THE TASK
State the number of lines in these records that include the word "right", and add nothing to it.

[INFORMATION PROVIDED Boundary: Start]

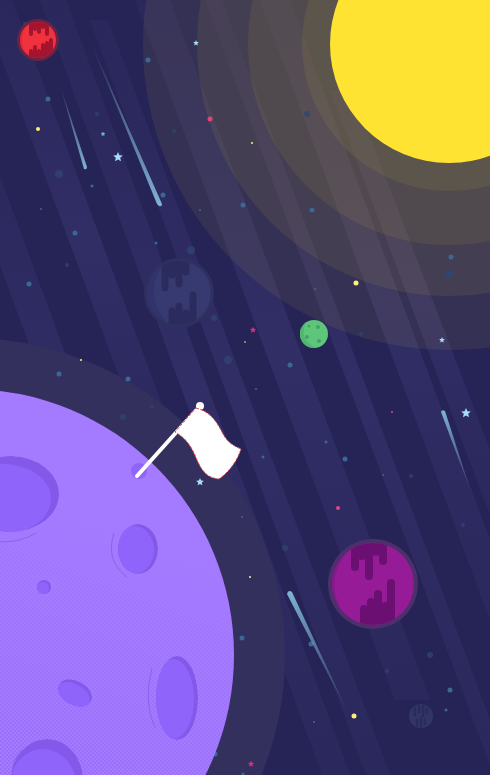
<!DOCTYPE html>
<html lang="en">
<head>
<meta charset="utf-8">
<title>Space with a flag on a purple moon</title>
<style>
:root {
  --space: #262457;
  --ray: #2e2b63;
  --sun: #ffe333;
  --moon: #a47aff;
  --crater: #8f64fb;
  --crater-shade: #8458e8;
  --dot-blue: #3c6795;
  --dot-dim: #2f4673;
  --ice: #a5dcf8;
  --lemon: #fdf07a;
  --pink: #d92f7e;
  --rose: #e0457b;
}
html, body { margin: 0; background: var(--space); overflow: hidden; }
svg { display: block; width: 490px; height: 775px; }
.space { fill: var(--space); }
.rays { fill: var(--ray); }
.sun { fill: var(--sun); }
.sun-glow { fill: var(--sun); opacity: .07; }
.moon { fill: var(--moon); }
.moon-halo { fill: #34305e; }
.crater { fill: var(--crater); }
.crater-shade { fill: var(--crater-shade); }
.crater-rim { fill: none; stroke: var(--crater-shade); stroke-width: 1; opacity: .7; }
.dots-blue { fill: var(--dot-blue); }
.dots-dim { fill: var(--dot-dim); opacity: .75; }
.ice { fill: var(--ice); }
.lemon { fill: var(--lemon); }
.pink { fill: var(--pink); }
.rose { fill: var(--rose); }
.flag { fill: #fff; stroke: #e0484f; stroke-width: 1; stroke-dasharray: 3 1.5; stroke-linejoin: round; }
.pole { stroke: #fff; stroke-width: 4; stroke-linecap: round; }
.drips { fill: none; stroke-linecap: round; }
</style>
</head>
<body>
<svg viewBox="0 0 490 775" role="img" aria-label="Night sky with a sun, planets, comets and a white flag on a purple moon">
  <defs>
    <polygon id="star" points="0,-5 1.4,-1.8 4.8,-1.5 2.2,.8 3,4.2 0,2.4 -3,4.2 -2.2,.8 -4.8,-1.5 -1.4,-1.8"/>
    <linearGradient id="ray-fade" x1="0" y1="0" x2="0" y2="1">
      <stop offset="0" stop-color="#35316b" stop-opacity=".25"/>
      <stop offset=".5" stop-color="#35316b" stop-opacity=".75"/>
      <stop offset="1" stop-color="#35316b" stop-opacity=".3"/>
    </linearGradient>
    <linearGradient id="tail-down" x1="0" y1="0" x2="0" y2="1">
      <stop offset="0" stop-color="#7fb2d4" stop-opacity="0"/>
      <stop offset="1" stop-color="#7fb2d4"/>
    </linearGradient>
    <linearGradient id="tail-up" x1="0" y1="1" x2="0" y2="0">
      <stop offset="0" stop-color="#7fb2d4" stop-opacity="0"/>
      <stop offset="1" stop-color="#7fb2d4"/>
    </linearGradient>
    <pattern id="halftone" width="4" height="4" patternUnits="userSpaceOnUse">
      <circle cx="1" cy="1" r=".8" fill="#8257ec"/>
      <circle cx="3" cy="3" r=".8" fill="#8257ec"/>
    </pattern>
    <linearGradient id="halftone-fade" gradientUnits="userSpaceOnUse" x1="150" y1="540" x2="60" y2="775">
      <stop offset="0" stop-color="#000"/>
      <stop offset="1" stop-color="#bbb"/>
    </linearGradient>
    <mask id="halftone-mask" maskUnits="userSpaceOnUse" x="0" y="380" width="240" height="395">
      <rect y="380" width="240" height="395" fill="url(#halftone-fade)"/>
    </mask>
    <clipPath id="red-clip"><circle cx="38" cy="40" r="18"/></clipPath>
    <clipPath id="navy-clip"><circle cx="179" cy="293" r="32"/></clipPath>
    <clipPath id="green-clip"><circle cx="314" cy="334" r="14"/></clipPath>
    <clipPath id="magenta-clip"><circle cx="373" cy="584" r="41"/></clipPath>
    <clipPath id="crater-left-clip"><ellipse cx="11" cy="494" rx="48" ry="38"/></clipPath>
    <clipPath id="crater-mid-clip"><ellipse cx="138" cy="549" rx="20" ry="25"/></clipPath>
    <clipPath id="crater-right-clip"><ellipse cx="177" cy="698" rx="21" ry="42"/></clipPath>
    <clipPath id="crater-base-clip"><ellipse cx="47" cy="780" rx="36" ry="41"/></clipPath>
    <clipPath id="crater-small-clip"><ellipse cx="75" cy="693" rx="18" ry="12" transform="rotate(28 75 693)"/></clipPath>
  </defs>

  <rect class="space" width="490" height="775"/>

  <g id="light-rays" fill="url(#ray-fade)">
    <polygon points="-60,100 -28,100 220,775 186,775"/>
    <polygon points="-20,0 12,0 190,480 150,460"/>
    <polygon points="40,0 66,0 350,775 322,775"/>
    <polygon points="90,20 108,20 390,775 366,775"/>
    <polygon points="135,0 170,0 430,700 395,700"/>
    <polygon points="205,0 222,0 490,720 490,765"/>
    <polygon points="260,0 290,0 490,540 490,620"/>
    <polygon points="330,90 352,90 490,450 490,515"/>
    <polygon points="-40,330 -10,330 150,775 120,775"/>
  </g>

  <g id="sun">
    <circle class="sun-glow" cx="449" cy="44" r="306"/>
    <circle class="sun-glow" cx="449" cy="44" r="252"/>
    <circle class="sun-glow" cx="449" cy="44" r="201"/>
    <circle class="sun-glow" cx="449" cy="44" r="147"/>
    <circle class="sun" cx="449" cy="44" r="119"/>
  </g>

  <circle class="moon-halo" cx="-32" cy="655" r="317"/>

  <g id="distant-stars">
    <g class="dots-dim">
      <circle cx="59" cy="174" r="4"/><circle cx="191" cy="250" r="4"/><circle cx="449" cy="274" r="4"/>
      <circle cx="307" cy="114" r="3"/><circle cx="228" cy="360" r="4"/><circle cx="123" cy="417" r="3"/>
      <circle cx="67" cy="265" r="2"/><circle cx="214" cy="318" r="3"/><circle cx="361" cy="334" r="2"/>
      <circle cx="97" cy="114" r="2"/><circle cx="387" cy="671" r="2"/><circle cx="411" cy="476" r="2"/>
      <circle cx="174" cy="131" r="2"/><circle cx="463" cy="525" r="2"/><circle cx="285" cy="548" r="3"/>
      <circle cx="430" cy="655" r="3"/><circle cx="25" cy="24" r="2"/><circle cx="152" cy="407" r="2"/>
    </g>
    <g class="dots-blue">
      <circle cx="48" cy="99" r="2.5"/><circle cx="148" cy="60" r="2.5"/><circle cx="92" cy="186" r="1.5"/>
      <circle cx="163" cy="195" r="2.5"/><circle cx="75" cy="233" r="2.5"/><circle cx="29" cy="284" r="2.5"/>
      <circle cx="156" cy="243" r="1.5"/><circle cx="243" cy="205" r="2.5"/><circle cx="312" cy="210" r="2.5"/>
      <circle cx="451" cy="257" r="2.5"/><circle cx="290" cy="365" r="2.5"/><circle cx="59" cy="374" r="2.5"/>
      <circle cx="128" cy="379" r="2.5"/><circle cx="326" cy="442" r="1.5"/><circle cx="345" cy="459" r="2.5"/>
      <circle cx="242" cy="638" r="2.5"/><circle cx="311" cy="644" r="2.5"/><circle cx="450" cy="690" r="2.5"/>
      <circle cx="446" cy="710" r="1.5"/><circle cx="215" cy="754" r="2.5"/><circle cx="314" cy="722" r="1"/>
      <circle cx="256" cy="389" r="1"/><circle cx="41" cy="209" r="1"/><circle cx="200" cy="210" r="1"/>
      <circle cx="315" cy="289" r="1"/><circle cx="263" cy="457" r="1.5"/><circle cx="242" cy="517" r="1"/>
      <circle cx="383" cy="475" r="1"/><circle cx="243" cy="774" r="1.5"/>
    </g>
    <g class="lemon">
      <circle cx="38" cy="129" r="2"/><circle cx="252" cy="143" r="1"/><circle cx="356" cy="283" r="2.5"/>
      <circle cx="81" cy="360" r="1"/><circle cx="250" cy="577" r="1"/><circle cx="245" cy="342" r=".8"/>
    </g>
    <g class="rose">
      <circle cx="210" cy="119" r="2.5"/><circle cx="338" cy="508" r="2"/><circle cx="392" cy="412" r="1"/>
    </g>
    <g class="ice">
      <use href="#star" x="118" y="157"/>
      <use href="#star" x="466" y="413"/>
      <use href="#star" transform="translate(196 43) scale(.6)"/>
      <use href="#star" transform="translate(442 340) scale(.6)"/>
      <use href="#star" transform="translate(103 134) scale(.5)" fill="#58bde0"/>
    </g>
    <g class="pink">
      <use href="#star" transform="translate(253 330) scale(.65)"/>
      <use href="#star" transform="translate(251 764) scale(.65)"/>
    </g>
  </g>

  <g id="comets">
    <path fill="url(#tail-down)" d="M88 36 L162 204 Q162 207 159 206 L157 204Z"/>
    <path fill="url(#tail-down)" d="M59 82 L87 167 Q87 170 84 169Z"/>
    <path fill="url(#tail-up)" d="M350 717 L287 594 Q288 589 292 592Z"/>
    <path fill="url(#tail-up)" d="M472 495 L441 412 Q442 409 445 411Z"/>
    <circle class="lemon" cx="354" cy="716" r="2.5"/>
  </g>

  <g id="red-planet">
    <circle cx="38" cy="40" r="21" fill="#6b2345"/>
    <circle cx="38" cy="40" r="18" fill="#f0323c"/>
    <g clip-path="url(#red-clip)">
      <path fill="#d9283a" d="M29 21 Q14 40 30 60 L16 60 V20Z"/>
      <path class="drips" stroke="#a5142f" stroke-width="4" d="M31 18V34M35 18V29M39 18V32M43 18V27M47 18V34M31 62V51M35 62V47M39 62V51M43 62V45M47 62V43M51 62V40"/>
    </g>
  </g>

  <g id="navy-planet">
    <circle cx="179" cy="293" r="35" fill="#2f3060"/>
    <circle cx="179" cy="293" r="32" fill="#373a70"/>
    <g clip-path="url(#navy-clip)">
      <path fill="#31346a" d="M166 260 Q140 294 170 326 H145 V260Z"/>
      <path class="drips" stroke="#2b2c5d" stroke-width="7" d="M165 260V288M172 260V275M179 260V284M186 260V272M172 328V311M179 328V306M186 328V313M193 328V295"/>
    </g>
  </g>

  <g id="green-planet">
    <circle cx="314" cy="334" r="14" fill="#5ec67b"/>
    <g clip-path="url(#green-clip)">
      <path fill="#51b471" d="M308 319 Q296 338 316 348 H298 V319Z"/>
      <g fill="#46a266"><circle cx="309" cy="326" r="1.5"/><circle cx="318" cy="327" r="2"/><circle cx="307" cy="337" r="2"/><circle cx="319" cy="341" r="2"/></g>
    </g>
  </g>

  <g id="magenta-planet">
    <circle cx="373" cy="584" r="45" fill="#4d2f6b"/>
    <circle cx="373" cy="584" r="41" fill="#951c96"/>
    <g clip-path="url(#magenta-clip)">
      <path fill="#85198a" d="M357 542 Q314 580 353 628 H328 V542Z"/>
      <path fill="#85198a" opacity=".5" d="M390 628 Q418 606 412 570 V628Z"/>
      <path class="drips" stroke="#6c0f73" stroke-width="8" d="M355 540V567M362 540V556M369 540V576M376 540V552M383 540V561M364 630V609M371 630V602M378 630V619M378 630V594M385 630V606M391 630V583"/>
    </g>
  </g>

  <g id="small-planet">
    <circle cx="421" cy="716" r="12" fill="#313667"/>
    <path class="drips" stroke="#282b5c" stroke-width="2.5" d="M415 708V715M419 706V712M423 706V716M427 709V713M417 725V720M421 726V718M425 724V720"/>
  </g>

  <g id="purple-moon">
    <circle class="moon" cx="-32" cy="655" r="266"/>
    <g mask="url(#halftone-mask)"><circle cx="-32" cy="655" r="266" fill="url(#halftone)"/></g>

    <g clip-path="url(#crater-left-clip)">
      <ellipse class="crater-shade" cx="11" cy="494" rx="48" ry="38"/>
      <ellipse class="crater" cx="3" cy="499" rx="48" ry="35"/>
    </g>
    <path class="crater-rim" d="M0 542Q22 542 36 533"/>

    <g clip-path="url(#crater-mid-clip)">
      <ellipse class="crater-shade" cx="138" cy="549" rx="20" ry="25"/>
      <ellipse class="crater" cx="134" cy="550" rx="20" ry="24"/>
    </g>
    <path class="crater-rim" d="M114 533Q105 561 127 577"/>

    <g clip-path="url(#crater-right-clip)">
      <ellipse class="crater-shade" cx="177" cy="698" rx="21" ry="42"/>
      <ellipse class="crater" cx="173" cy="699" rx="21" ry="40"/>
    </g>
    <path class="crater-rim" d="M152 668Q143 702 155 728"/>

    <g clip-path="url(#crater-small-clip)">
      <ellipse class="crater-shade" cx="75" cy="693" rx="18" ry="14" transform="rotate(28 75 693)"/>
      <ellipse class="crater" cx="73" cy="695" rx="18" ry="11" transform="rotate(28 73 695)"/>
    </g>

    <g clip-path="url(#crater-base-clip)">
      <ellipse class="crater-shade" cx="47" cy="780" rx="36" ry="41"/>
      <ellipse class="crater" cx="43" cy="788" rx="34" ry="39"/>
    </g>
    <path class="crater-rim" d="M12 775Q13 758 22 750"/>

    <circle class="crater-shade" cx="44" cy="587" r="7"/>
    <circle class="crater" cx="43" cy="588" r="6"/>
    <circle class="crater" cx="139" cy="471" r="8"/>
  </g>

  <g id="flag">
    <line class="pole" x1="137" y1="476" x2="199" y2="407"/>
    <circle cx="200" cy="406" r="4" fill="#fff"/>
    <path class="flag" d="M196 408 C211 412 217 422 223 434 C228 443 234 446 241 449 C237 461 230 471 219 479 C207 478 202 471 197 460 C192 447 186 438 175 432Z"/>
  </g>
  <use class="ice" href="#star" transform="translate(200 482) scale(.8)"/>
</svg>
</body>
</html>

[INFORMATION PROVIDED Boundary: End]

RESULT OF THIS TASK
2